More than 700,000 cybersecurity jobs have yet to be filled as of last year, and that number is only expected to rise as demand for security grows worldwide in virtually every business sector. The problem has historically been exacerbated by the lack of championing cybersecurity as an accessible, learnable skill, but this month’s Cybersecurity Awareness Month theme — “See yourself in Cyber” — seems to have zeroed in on the issue. And as a veteran who entered the cybersecurity industry directly from the Air Force, I believe it’s time for my colleagues to amplify the opportunities that veterans wondering where to take their career can obtain in the cybersecurity industry.
The relationship between veterans and the cybersecurity workforce in the United States can be a symbiotic one, with each group benefitting the other. Just as the cybersecurity industry comes to terms with a talent shortage, the New York Times reported in 2020 that military veterans are 37% more likely to be underemployed than non-veterans, making the math of employing veterans in the cybersecurity industry work out in everybody’s favor.
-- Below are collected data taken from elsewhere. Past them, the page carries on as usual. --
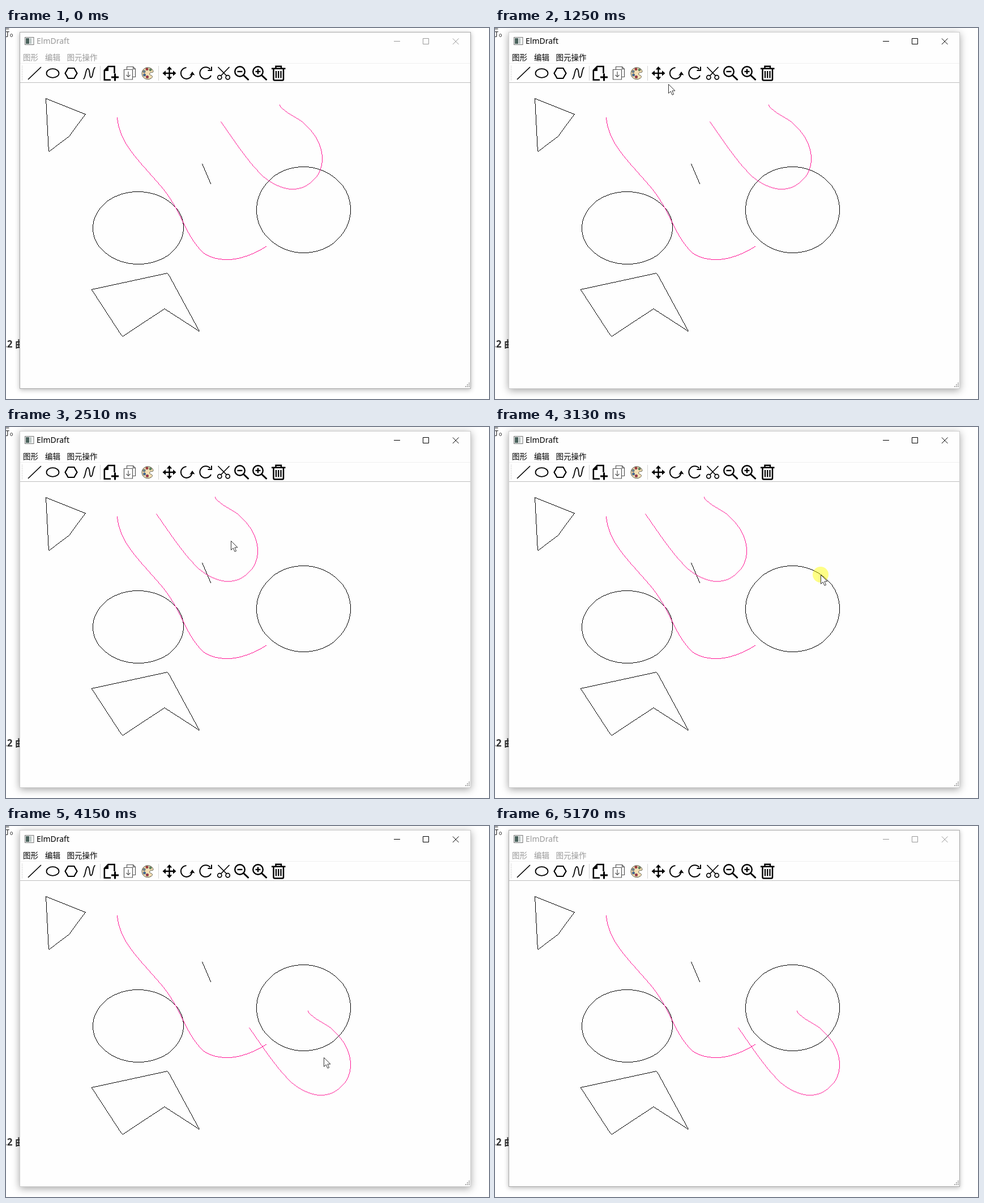
An HTML page that plays this animation: 853x656 px, repeating every 5310 ms.

```html
<!DOCTYPE html>
<html lang="zh-CN">
<head>
<meta charset="utf-8">
<title>ElmDraft</title>
<style>
html, body { margin: 0; width: 100%; height: 100%; overflow: hidden; background: #fff; }
svg { position: absolute; left: 0; top: 0; display: block; }
text { font-family: "Noto Sans", "Noto Sans CJK SC", "Noto Sans CJK", sans-serif; fill: currentColor; }

.page { color: #333; }
.window {
  position: absolute; left: 24px; top: 7px; width: 795px; height: 629px;
  background: #fefefe; border: 1px solid #aaa;
}
.icons { fill: none; stroke: #000; stroke-width: 2.2; }
.icons .solid { fill: #000; stroke: none; }
.shapes { fill: none; stroke: #000; shape-rendering: crispEdges; }
.pink { stroke: #ff1493; }
.title { fill: none; stroke: currentColor; }
.title text { stroke: none; }

.window, .title, .hover, .moved, .cursor, .press {
  animation: 5310ms step-end infinite;
}
.window { animation-name: shadow; }
.title { animation-name: focus; }
.hover { animation-name: hover; }
.moved { animation-name: moved; }
.cursor { animation-name: cursor; }
.press { animation-name: press; }

@keyframes shadow {
  0%, 97.36%, 100% { box-shadow: 0 2px 8px rgba(0,0,0,.28); border-color: #aaa; }
  16.19% { box-shadow: 0 3px 13px rgba(0,0,0,.36); border-color: #cfcfcf; }
}
@keyframes focus {
  0%, 97.36%, 100% { color: #999; }
  16.19% { color: #000; }
}
@keyframes hover {
  0%, 22.22%, 100% { opacity: 0; }
  12.05% { opacity: 1; }
}
@keyframes press {
  0%, 19.02%, 41.61%, 61.77%, 76.64%, 100% { opacity: 0; }
  16.19%, 31.07%, 51.41%, 72.12% { opacity: 1; }
}
@keyframes moved {
  0%, 100% { transform: translate(0, 0); }
  41.61% { transform: translate(-114px, -12px); }
  64.97% { transform: translate(66px, 50px); }
  78.15% { transform: translate(50px, 191px); }
}
@keyframes cursor {
  0%, 92.84%, 100% { transform: translate(-50px, -50px); }
  1.31% { transform: translate(689px, 579px); animation-timing-function: steps(6); }
  10.16% { transform: translate(317px, 96px); }
  12.05% { transform: translate(289px, 85px); }
  14.68% { transform: translate(286px, 83px); }
  22.22% { transform: translate(306px, 99px); animation-timing-function: steps(3); }
  26.55% { transform: translate(425px, 195px); animation-timing-function: steps(2); }
  29.56% { transform: translate(474px, 212px); }
  31.07% { transform: translate(475px, 204px); }
  34.08% { transform: translate(452px, 204px); }
  35.59% { transform: translate(418px, 203px); }
  37.09% { transform: translate(377px, 196px); }
  38.79% { transform: translate(361px, 192px); }
  44.25% { transform: translate(372px, 194px); }
  45.76% { transform: translate(388px, 199px); }
  47.26% { transform: translate(397px, 201px); }
  51.41% { transform: translate(397px, 201px); animation-timing-function: steps(5); }
  58.94% { transform: translate(575px, 261px); }
  60.45% { transform: translate(577px, 262px); }
  69.3% { transform: translate(577px, 267px); }
  72.12% { transform: translate(577px, 267px); animation-timing-function: steps(2); }
  75.14% { transform: translate(561px, 409px); }
  79.84% { transform: translate(562px, 410px); }
  82.48% { transform: translate(588px, 433px); animation-timing-function: steps(6); }
  91.33% { transform: translate(815px, 641px); }
}
</style>
</head>
<body>
<svg class="page" width="853" height="656">
  <text x="-9.5" y="14" font-size="16">行。</text>
  <text x="-3" y="564.5" font-size="17" font-weight="700">.2 曲线</text>
</svg>

<div class="window"></div>

<svg width="853" height="656" viewBox="0 0 853 656">
  <!-- title bar and menu -->
  <rect x="33.5" y="16.5" width="15.5" height="13" fill="#f4f6f6" stroke="#777"/>
  <rect x="35" y="18" width="6" height="10" fill="#4a625c"/>
  <rect x="42" y="18" width="3" height="10" fill="#b9c4c2"/>
  <g class="title">
    <text x="54" y="28" font-size="14">ElmDraft</text>
    <g font-size="13.5">
      <text x="30" y="56.5">图形</text>
      <text x="69" y="56.5">编辑</text>
      <text x="107.5" y="56.5">图元操作</text>
    </g>
    <path d="M685 23.5h11M736.5 18.5h10v10h-10zM789 18.5l10.5 10.5M799.5 18.5L789 29"/>
  </g>

  <!-- toolbar -->
  <path d="M25 62.5H820" stroke="#f0f0f0"/>
  <path d="M25 96.5H820" stroke="#bebebe"/>
  <path d="M28.5 67V93" stroke="#aaa" stroke-dasharray="1 2"/>
  <path d="M166.5 67V93M269.5 67V93" stroke="#d4d4d4"/>
  <rect class="hover" x="273" y="64" width="32" height="32" fill="#e2f1fd"/>

  <g class="icons">
    <path d="M39 91L62 69" stroke-width="1.7"/>
    <ellipse cx="82.5" cy="80" rx="11" ry="7.8" stroke-width="1.8"/>
    <path d="M104.5 80L109.7 71H120.3L125.5 80L120.3 89H109.7Z"/>
    <path d="M136.5 90.5C141 89 140 72 144.5 72S146.500 88 150.500 87.500C154.500 86 152.500 72 157.500 69.500" stroke-width="1.8"/>

    <path d="M191.5 80V68H180.5L173.8 75V91.7H185" stroke-width="2.6"/>
    <path class="solid" d="M181 67V76H173Z"/>
    <path d="M192.5 80.5V93.5M186 87H199" stroke-width="3"/>

    <g stroke="#555" stroke-width="1.2">
      <path d="M213.5 73V68.5H224.5L228.5 72.5V86.5H223.5M224.5 68.5V72.5H228.5"/>
      <path d="M208.5 73.5H223.5V91H208.5ZM216 77V86M212.5 83L216 86.5L219.5 83"/>
    </g>

    <path d="M258 73A10.5 10.5 0 1 0 257 88.5C260 86 258 84 255.5 83.5C252 82 254 78 257.5 78.5C261 79 260.5 75.5 258 73Z" fill="#f5dfb4" stroke="#554" stroke-width="1"/>
    <g stroke="#444" stroke-width=".6">
      <circle cx="249" cy="72.8" r="2.2" fill="#b8343c"/>
      <circle cx="255" cy="74" r="2" fill="#5a9460"/>
      <circle cx="244" cy="77" r="2.2" fill="#6f8a9c"/>
      <circle cx="244.5" cy="83" r="2.2" fill="#3f6fa8"/>
      <circle cx="249.5" cy="86.5" r="2.3" fill="#a82f48"/>
    </g>

    <path d="M288.5 71V89M279 80H298" stroke-width="2.4"/>
    <path class="solid" d="M288.5 68l4.8 5.5h-9.6zM288.5 92l4.8-5.5h-9.6zM276.5 80l5.5-4.8v9.6zM300.5 80l-5.5-4.8v9.6z"/>

    <path d="M318.5 70A10 10 0 1 0 328.8 81" stroke-width="2"/>
    <path class="solid" d="M329 77l4.5 6.5l-5-1l-4.5 2z"/>

    <path d="M362 84A10.3 10.3 0 1 1 360.5 73" stroke-width="2"/>
    <path d="M363 68.5V75H356.5" stroke-width="2"/>

    <g stroke-width="1.7">
      <path d="M374.5 69L389.5 84.5M394.5 69L379.5 84.5"/>
      <circle cx="377.3" cy="87.3" r="3.6"/>
      <circle cx="391.7" cy="87.3" r="3.6"/>
    </g>

    <g id="lens" stroke-width="2.4">
      <circle cx="413" cy="77" r="8.8"/>
      <path d="M408.5 77H417.5"/>
      <path d="M419.5 83.5L428.5 92" stroke-width="3"/>
    </g>
    <use href="#lens" x="32"/>
    <path d="M445 72.5V81.5" stroke-width="2.4"/>

    <path d="M469 71.8H493.5M476.5 71V67.8H486V71M472.5 72V90.5Q472.5 92.5 474.5 92.5H488Q490 92.5 490 90.5V72" stroke-width="2.5"/>
    <path d="M477 76V88.5M481.2 76V88.5M485.5 76V88.5"/>
  </g>

  <path d="M817 628h2M814 631h2M817 631h2M811 634h2M814 634h2M817 634h2" stroke="#aaa" stroke-width="2"/>

  <!-- drawing -->
  <g class="shapes" transform="translate(0 .5)">
    <path d="M70 124L140 152L112 190L75 218Z"/>
    <path d="M153 353a80 64 0 0 1 160 0a80 64 0 0 1 -160 0"/>
    <path d="M442 321a83 76 0 0 1 166 0a83 76 0 0 1 -166 0"/>
    <path d="M346 240L361 275"/>
    <path d="M151 462L285 433L341 536L279 496L205 545Z"/>
    <path class="pink" d="M196 158C197 176 206 198 217 213C233 236 255 258 275 282C290 300 303 323 313 345C325 370 338 390 350 398C362 406 376 409 390 409C415 409 440 398 459 386"/>
    <path class="pink moved" d="M379 165C398 192 424 232 447 255C464 272 487 284 506 284C536 284 558 258 558 230C558 206 545 184 525 167C510 155 489 148 483 135"/>
  </g>

  <g class="cursor">
    <circle class="press" r="14" fill="#ff0" fill-opacity=".47"/>
    <path d="M.5 .5V16.5L4.2 13L7 19.3L9.6 18.2L6.9 12H12Z" fill="#fff" stroke="#333"/>
  </g>
</svg>

<script>
// Redraw a path as a one-pixel line without smoothing.
function pixelate(path) {
  const pixels = [], length = path.getTotalLength();
  for (let s = 0; s <= length; s += 0.25) {
    const p = path.getPointAtLength(s);
    const x = Math.round(p.x), y = Math.round(p.y);
    const last = pixels.at(-1), prev = pixels.at(-2);
    if (last && last.x === x && last.y === y) continue;
    // Drop the corner of an L so that diagonals stay thin.
    if (prev && Math.abs(prev.x - x) === 1 && Math.abs(prev.y - y) === 1) pixels.pop();
    pixels.push({ x, y });
  }
  path.setAttribute('d', pixels.map(({ x, y }) => `M${x} ${y}h1`).join(''));
}
document.querySelectorAll('.shapes path').forEach(pixelate);
</script>
</body>
</html>
```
But of course, it’s never as simple as just giving peoples jobs. Speaking from experience, it can be confusing and unfamiliar to enter the private sector after having only served your country prior. I served as an Active Duty Officer in the Air Force for six years before joining the private cybersecurity industry, having never focused on business risk, assessed financia …